     Published Research Articles:

Chinook Salmon

We have been performing biological research for over 30 years on the state’s landlocked Chinook salmon. Through collaborative research with the Lake Oahe fisheries managers, we have been able to sustain a population of Chinook salmon that would otherwise not be able to live here. Through constant refinement of our techniques, we have discovered ways to streamline the fertilization procedure. For example, we have discovered that milt only remains active to fertilize an egg for up to 30 seconds. Standard knowledge was to allow the milt to soak on the eggs for 2 minutes. Reducing the time milt stays on the eggs has significantly reduced the number of hours people spend fertilizing eggs. Furthermore, we have helped fisheries managers determine the best way to procure salmon for spawning operations. Through collaborative research we have determined that sourcing salmon by electrofishing resulted in reduced egg quality and survival. Also, by building an innovative fish ladder weir, escapement of nearly 40% of fish that had ascended the ladder was effectively reduced to 0%.

     Published Research Articles:

Water Quality/Tempering

To bring the best possible fish return to angler, we constantly perform experiments to refine our methodology. One concern was the fact that the fish we stock will experience different water chemistry parameters compared to the rearing hatchery. Traditional knowledge was to sit at the receiving water bodies edge and slowly temper the fish to the new body of water prior to stocking. This presents a problem to the hatchery in that there is a possibility of transferring a disease or an aquatic invasive species back to the hatchery. Through controlled experimentation we have determined that tempering will not increase survival of our eggs or stocked salmonids.

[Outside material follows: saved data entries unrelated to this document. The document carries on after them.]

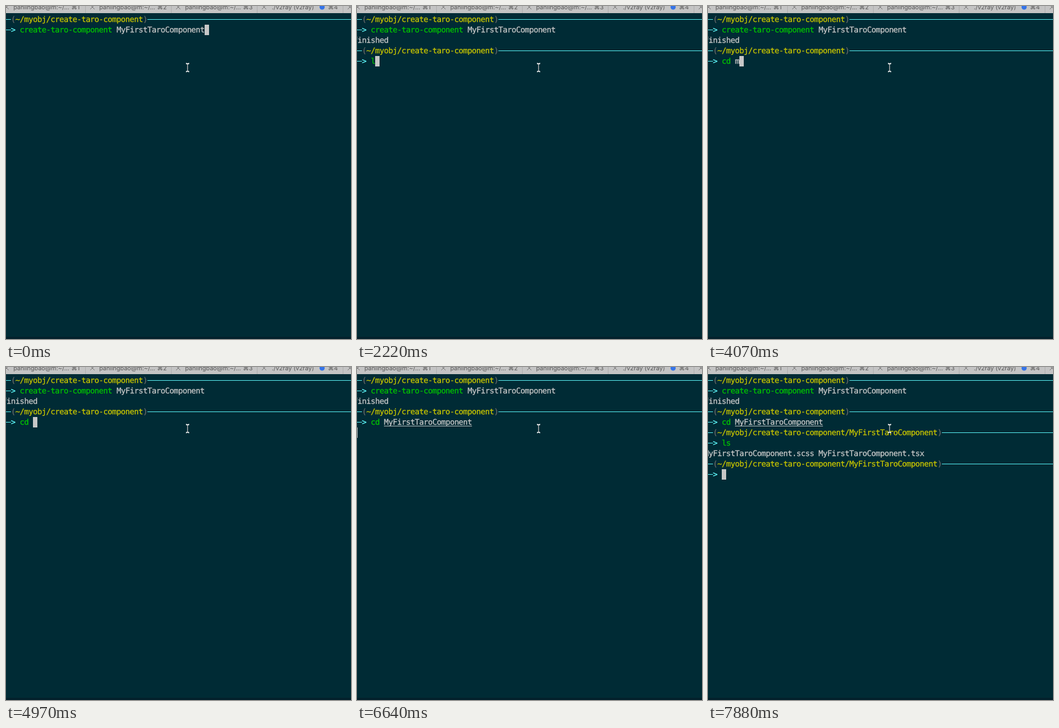
These frames come from a looping animation (627 by 606 pixels, 8 s). An HTML page:

```html
<!DOCTYPE html>
<html lang="en">
<head>
<meta charset="utf-8">
<title>Terminal</title>
<style>
  html, body { margin: 0; width: 100%; height: 100%; overflow: hidden; background: #002b35; }
  svg { display: block; width: 627px; height: 606px; }
  text { white-space: pre; text-rendering: geometricPrecision; }
  .cell { font: 14.2px "DejaVu Sans Mono", monospace; letter-spacing: calc(8px - .60205em); stroke-width: .3px; }
  .tab { font: 11px Inter, "DejaVu Sans", sans-serif; fill: #585858; }
</style>
</head>
<body>
<svg id="stage" viewBox="0 0 627 606" xmlns="http://www.w3.org/2000/svg">
  <rect width="627" height="606" fill="#002b35"/>
  <rect y="602" width="627" height="4" fill="#03202b"/>
  <g id="screen"></g>
  <rect id="cursor" width="8" height="19" fill="#c7c7c7"/>
  <g id="tabs"><rect width="627" height="13" fill="#c4c4c4"/></g>
  <g fill="none">
    <path d="M327 104.500q3 0 3 2.500v10q0 2.500-3 2.500M333 104.500q-3 0-3 2.500m0 10q0 2.500 3 2.500" stroke="#e4e8e8" stroke-width="1.900"/>
    <path d="M330 106v12" stroke="#0b1a1f" stroke-width=".8"/>
  </g>
</svg>
<script>
const LOOP = 8000, CELL = 8, LINE = 19, LEFT = -7, TOP = 15;
const GREEN = '#00c200', GREY = '#c7c7c7', YELLOW = '#c7c400', CYAN = '#60fdff', DIM = '#686868';
const screen = document.getElementById('screen');
const tabs = document.getElementById('tabs');
const cursor = document.getElementById('cursor');
const items = [];

function add(parent, tag, attrs, content = '') {
  const el = document.createElementNS('http://www.w3.org/2000/svg', tag);
  for (const key in attrs) el.setAttribute(key, attrs[key]);
  el.textContent = content;
  parent.appendChild(el);
  return el;
}

const colX = col => LEFT + col * CELL;
const rowY = row => TOP + row * LINE;

// Each item is visible while from <= time < to.
function show(el, from, to = LOOP) {
  items.push({ el, from, to });
}

function write(row, col, text, fill, from, to, opts = {}) {
  const x = colX(col), y = rowY(row);
  const weight = opts.bold ? 'bold' : 'normal';
  show(add(screen, 'text', { class: 'cell', x, y: y + 14, fill, stroke: fill, 'font-weight': weight }, text), from, to);
  if (opts.under) {
    show(add(screen, 'rect', { x, y: y + 16, width: text.length * CELL, height: 1, fill }), from, to);
  }
}

function rule(row, x, width, from) {
  show(add(screen, 'rect', { x, y: rowY(row) + 9, width, height: 1, fill: CYAN }), from);
}

function prompt(row, path, from) {
  const end = 3 + path.length;
  rule(row, 0, 9, from);
  write(row, 2, '(', DIM, from);
  write(row, 3, path, YELLOW, from);
  write(row, end, ')', DIM, from);
  rule(row, colX(end + 1), 627 - colX(end + 1), from);
  rule(row + 1, 0, 9, from);
  write(row + 1, 2, '>', CYAN, from, LOOP, { bold: true });
}

const tool = 'create-taro-component', name = 'MyFirstTaroComponent';
const home = '~/myobj/' + tool, inner = home + '/' + name;

prompt(0, home, 0);
write(1, 4, tool, GREEN, 0);
write(1, 26, name, GREY, 0);
write(2, 0, 'finished', GREY, 780);

prompt(3, home, 900);
write(4, 4, 'l', GREEN, 2220, 3110);
write(4, 5, 's', GREEN, 2340, 3000);
write(4, 4, 'c', GREY, 3350, 3410, { under: true });
write(4, 4, 'cd', GREEN, 3410);
write(4, 7, 'm', GREY, 4070, 4970);
write(4, 7, 'M', GREY, 5330, 5800, { under: true });
write(4, 8, 'y', GREY, 5630, 5800, { under: true });
write(4, 7, name, GREY, 5800, 6640);
write(4, 27, '/', '#ffffff', 5800, 6640, { bold: true });
write(4, 7, name, GREY, 6640, LOOP, { under: true });

prompt(5, inner, 6760);
write(6, 4, 'l', GREEN, 7420);
write(6, 5, 's', GREEN, 7530);
write(7, 0, name + '.scss ' + name + '.tsx', GREY, 7650);
prompt(8, inner, 7880);

// time, row, column
const moves = [
  [0, 1, 46], [630, 2, 0], [780, 3, 0], [900, 4, 4],
  [2220, 4, 5], [2340, 4, 6], [3000, 4, 5], [3110, 4, 4],
  [3350, 4, 5], [3410, 4, 6], [3530, 4, 7], [4070, 4, 8],
  [4970, 4, 7], [5330, 4, 8], [5630, 4, 9], [5800, 4, 28],
  [6640, 5, 0], [6760, 6, 4], [7420, 6, 5], [7530, 6, 6],
  [7650, 8, 0], [7880, 9, 4]
];

function drawTabs() {
  for (let i = 0; i < 5; i++) {
    const x = i * 156;
    add(tabs, 'path', { d: `M${x - 3} -2l8 8m0-8l-8 8`, stroke: '#707070', fill: 'none' });
    add(tabs, 'rect', { x: x - 12, y: 0, width: 1, height: 13, fill: '#adadad' });
    if (i === 4) break;
    const last = i === 3;
    const label = last ? './v2ray (v2ray)' : 'panlingbao@m:~/...';
    add(tabs, 'text', { class: 'tab', x: x + (last ? 15 : 13.5), y: 6 }, label);
    add(tabs, 'text', { class: 'tab', x: x + (last ? 117 : 118.5), y: 6 }, '⌘' + (i + 1));
  }
  add(tabs, 'circle', { cx: 574.5, cy: 2, r: 4.7, fill: '#3574e8' });
}

function render(t) {
  for (const { el, from, to } of items) {
    el.style.display = t >= from && t < to ? '' : 'none';
  }
  const [, row, col] = moves.filter(m => m[0] <= t).pop();
  cursor.setAttribute('x', colX(col));
  cursor.setAttribute('y', rowY(row));
}

drawTabs();
render(0);
const start = performance.now();
function tick() {
  render((performance.now() - start) % LOOP);
  requestAnimationFrame(tick);
}
requestAnimationFrame(tick);
</script>
</body>
</html>
```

     Published Research Articles:

Current and Future Research

  • Ammonia control methods for RAS walleye culture
  • Probiotic diets and their effect on Bacterial Coldwater Disease
  • Stocking success of catchable walleye 
  • RAS culture refinements for walleye, largemouth bass, musky, and bluegill
  • Submerged spray bars and their effect on radon levels in the hatchery
  • Otolith microstructure relating to different rearing techniques
  • Walleye egg petri dish culture refinements 
  • Standardization of walleye spawning methods 

What Does This Mean for You?

Hopefully fishermen and women are reaping the rewards of our research. Through a research-based approach to fish rearing, we have been able to substantially increase rainbow trout stocking size in the Black Hills to avoid Northern Pike predation. We are currently researching and refining methods to bring more sunfish and largemouth bass to our urban fisheries. We are researching ways to stock catchable size walleye. Plus, our research-based approach and collaboration with Lake Oahe fisheries managers ensures South Dakotans have Chinook salmon to catch every year.